New research and trends discussed at field day
The University of Wyoming SAREC facility in southeastern Wyoming hosted an annual field day on July 24th. Participants were able to see some of the current and ongoing research with livestock, crops, field management and ag technology. For those readers who attended, thank you. Researchers, field technicians and research staff all appreciate local interest and support for the research they are involved in. Following are some of the highlights of discussions and topics addressed.
As input costs rise, we will continue to look for ways of improving efficiency of production. I know this is a very general statement, but many issues build off of this general theme. Improving efficiency not only means measuring for feed efficiency in livestock, and selecting for improved feed efficiency, but it also addresses other production efficiencies. How far away can we profitably lease or rent pasture? All of our fuel and transportation costs will need to be re-evaluated as fuel prices rise.
Diversification in ranching has meant many things over the years. At different points in the last 35 years, diversification has meant marketing cattle at different times of the year, considering retained ownership, and alternative marketing strategies. On many operations, diversification has also meant that one or both spouses have held full or part-time jobs in addition to ranching.

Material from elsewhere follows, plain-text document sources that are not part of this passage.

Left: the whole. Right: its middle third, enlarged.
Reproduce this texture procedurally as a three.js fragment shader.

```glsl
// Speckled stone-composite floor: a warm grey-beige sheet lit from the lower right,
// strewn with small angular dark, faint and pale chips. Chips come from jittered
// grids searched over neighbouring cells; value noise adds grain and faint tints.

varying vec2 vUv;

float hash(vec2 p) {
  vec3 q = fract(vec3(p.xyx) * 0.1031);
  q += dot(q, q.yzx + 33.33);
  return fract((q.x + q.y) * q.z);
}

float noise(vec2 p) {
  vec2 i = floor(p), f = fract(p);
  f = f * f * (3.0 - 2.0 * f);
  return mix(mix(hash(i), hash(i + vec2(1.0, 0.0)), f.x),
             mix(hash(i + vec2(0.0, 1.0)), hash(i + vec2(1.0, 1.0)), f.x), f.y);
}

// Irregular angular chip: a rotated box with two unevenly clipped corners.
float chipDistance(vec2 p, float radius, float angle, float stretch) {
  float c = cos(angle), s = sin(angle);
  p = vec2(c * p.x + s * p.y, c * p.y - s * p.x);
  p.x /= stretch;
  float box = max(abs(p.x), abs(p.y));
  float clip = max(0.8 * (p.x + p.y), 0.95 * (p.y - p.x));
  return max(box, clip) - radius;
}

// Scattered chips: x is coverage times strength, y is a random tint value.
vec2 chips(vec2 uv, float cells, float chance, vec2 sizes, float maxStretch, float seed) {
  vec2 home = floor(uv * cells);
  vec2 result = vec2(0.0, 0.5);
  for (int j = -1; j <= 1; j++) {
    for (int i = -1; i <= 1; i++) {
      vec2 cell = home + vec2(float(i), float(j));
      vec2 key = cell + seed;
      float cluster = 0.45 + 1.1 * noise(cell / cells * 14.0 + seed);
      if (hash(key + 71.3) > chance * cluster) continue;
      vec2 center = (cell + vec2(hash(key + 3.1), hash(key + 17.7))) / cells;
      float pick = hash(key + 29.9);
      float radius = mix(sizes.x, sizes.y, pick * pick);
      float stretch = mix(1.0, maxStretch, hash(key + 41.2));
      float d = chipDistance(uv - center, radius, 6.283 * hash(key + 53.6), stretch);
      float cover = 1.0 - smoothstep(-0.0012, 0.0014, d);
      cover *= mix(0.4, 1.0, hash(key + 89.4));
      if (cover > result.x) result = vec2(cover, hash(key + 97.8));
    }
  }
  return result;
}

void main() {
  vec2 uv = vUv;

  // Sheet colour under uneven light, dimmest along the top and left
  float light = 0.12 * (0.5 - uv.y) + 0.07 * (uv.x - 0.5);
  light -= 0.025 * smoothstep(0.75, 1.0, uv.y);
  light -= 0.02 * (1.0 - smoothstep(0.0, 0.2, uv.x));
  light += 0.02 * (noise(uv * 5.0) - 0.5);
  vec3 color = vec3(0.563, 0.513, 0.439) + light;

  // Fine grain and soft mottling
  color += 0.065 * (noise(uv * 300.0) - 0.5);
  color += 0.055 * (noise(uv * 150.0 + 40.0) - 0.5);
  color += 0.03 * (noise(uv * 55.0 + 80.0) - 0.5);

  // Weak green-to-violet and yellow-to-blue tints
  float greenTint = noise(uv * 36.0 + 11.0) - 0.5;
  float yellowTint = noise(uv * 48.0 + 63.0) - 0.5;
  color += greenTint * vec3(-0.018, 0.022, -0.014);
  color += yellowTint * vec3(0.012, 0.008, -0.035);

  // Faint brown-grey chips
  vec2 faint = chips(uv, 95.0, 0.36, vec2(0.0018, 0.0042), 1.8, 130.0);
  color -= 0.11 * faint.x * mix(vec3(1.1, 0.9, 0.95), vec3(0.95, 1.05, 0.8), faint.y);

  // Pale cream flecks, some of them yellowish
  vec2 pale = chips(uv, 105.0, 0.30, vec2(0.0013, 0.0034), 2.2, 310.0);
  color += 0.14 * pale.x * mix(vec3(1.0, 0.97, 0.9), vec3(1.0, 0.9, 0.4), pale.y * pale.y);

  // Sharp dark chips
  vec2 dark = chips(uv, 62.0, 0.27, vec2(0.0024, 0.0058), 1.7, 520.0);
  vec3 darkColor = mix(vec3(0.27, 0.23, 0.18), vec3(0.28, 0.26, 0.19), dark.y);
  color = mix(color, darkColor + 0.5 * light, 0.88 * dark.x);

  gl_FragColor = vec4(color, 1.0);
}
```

In 2008, diversification has focused on developing alternative income sources. This includes developing hunting, fishing, and outfitting income off of the ranch, and more recently, investigating wind energy and carbon sequestration opportunities for the ranch as well. For producers in southeastern Wyoming, developing wind energy can mean both working with neighbors to develop landowner agreements to market to major wind energy companies, as well as investigating opportunities to develop on-farm wind generators to help ease electricity costs during the summer peak demand, especially for running pivots. Carbon sequestration is a slightly newer opportunity, but as regulations on greenhouse gasses continue to tighten, there may be opportunities in this area as well. It’s important to point out these opportunities, as they may have little or no impact to the land, while generating needed revenue for the operation.
Oilseed production continues to create additional interest for farming and ranching operations in southeast Wyoming. Several oilseed crops have the potential to work into dryland cropping rotations, providing some additional income diversity and alternatives to aid weed and crop disease management. As fertilizer costs continue to rise, and water availability becomes an issue, alternative crops that have the potential to reduce fertilizer and fuel inputs while building soil fertility are very important.
Probably the most positive aspect of the field day was the local producer interest and involvement with the research station. As we continue to adapt our operations to the new feed, fuel and fertilizer scenarios, it is important to explore what new crops, cropping systems and ag products work in our local environment. Ag Experiment Stations were originally established to serve this specific role for the ag community. While it is important to observe nationwide trends and national issues, local livestock and crop production questions still need to be addressed locally.
Input costs have impacted land grant universities as well. College of Agriculture deans, directors and department heads at land grant universities continue to fight for their share of shrinking state and federal budgets. One of the best and easiest ways to help support your own Ag Colleges and Experiment Stations is to attend field days and provide input. Researchers, technicians and staff all appreciate local support.
Email Steve Paisley at SPaisley@uwyo.edu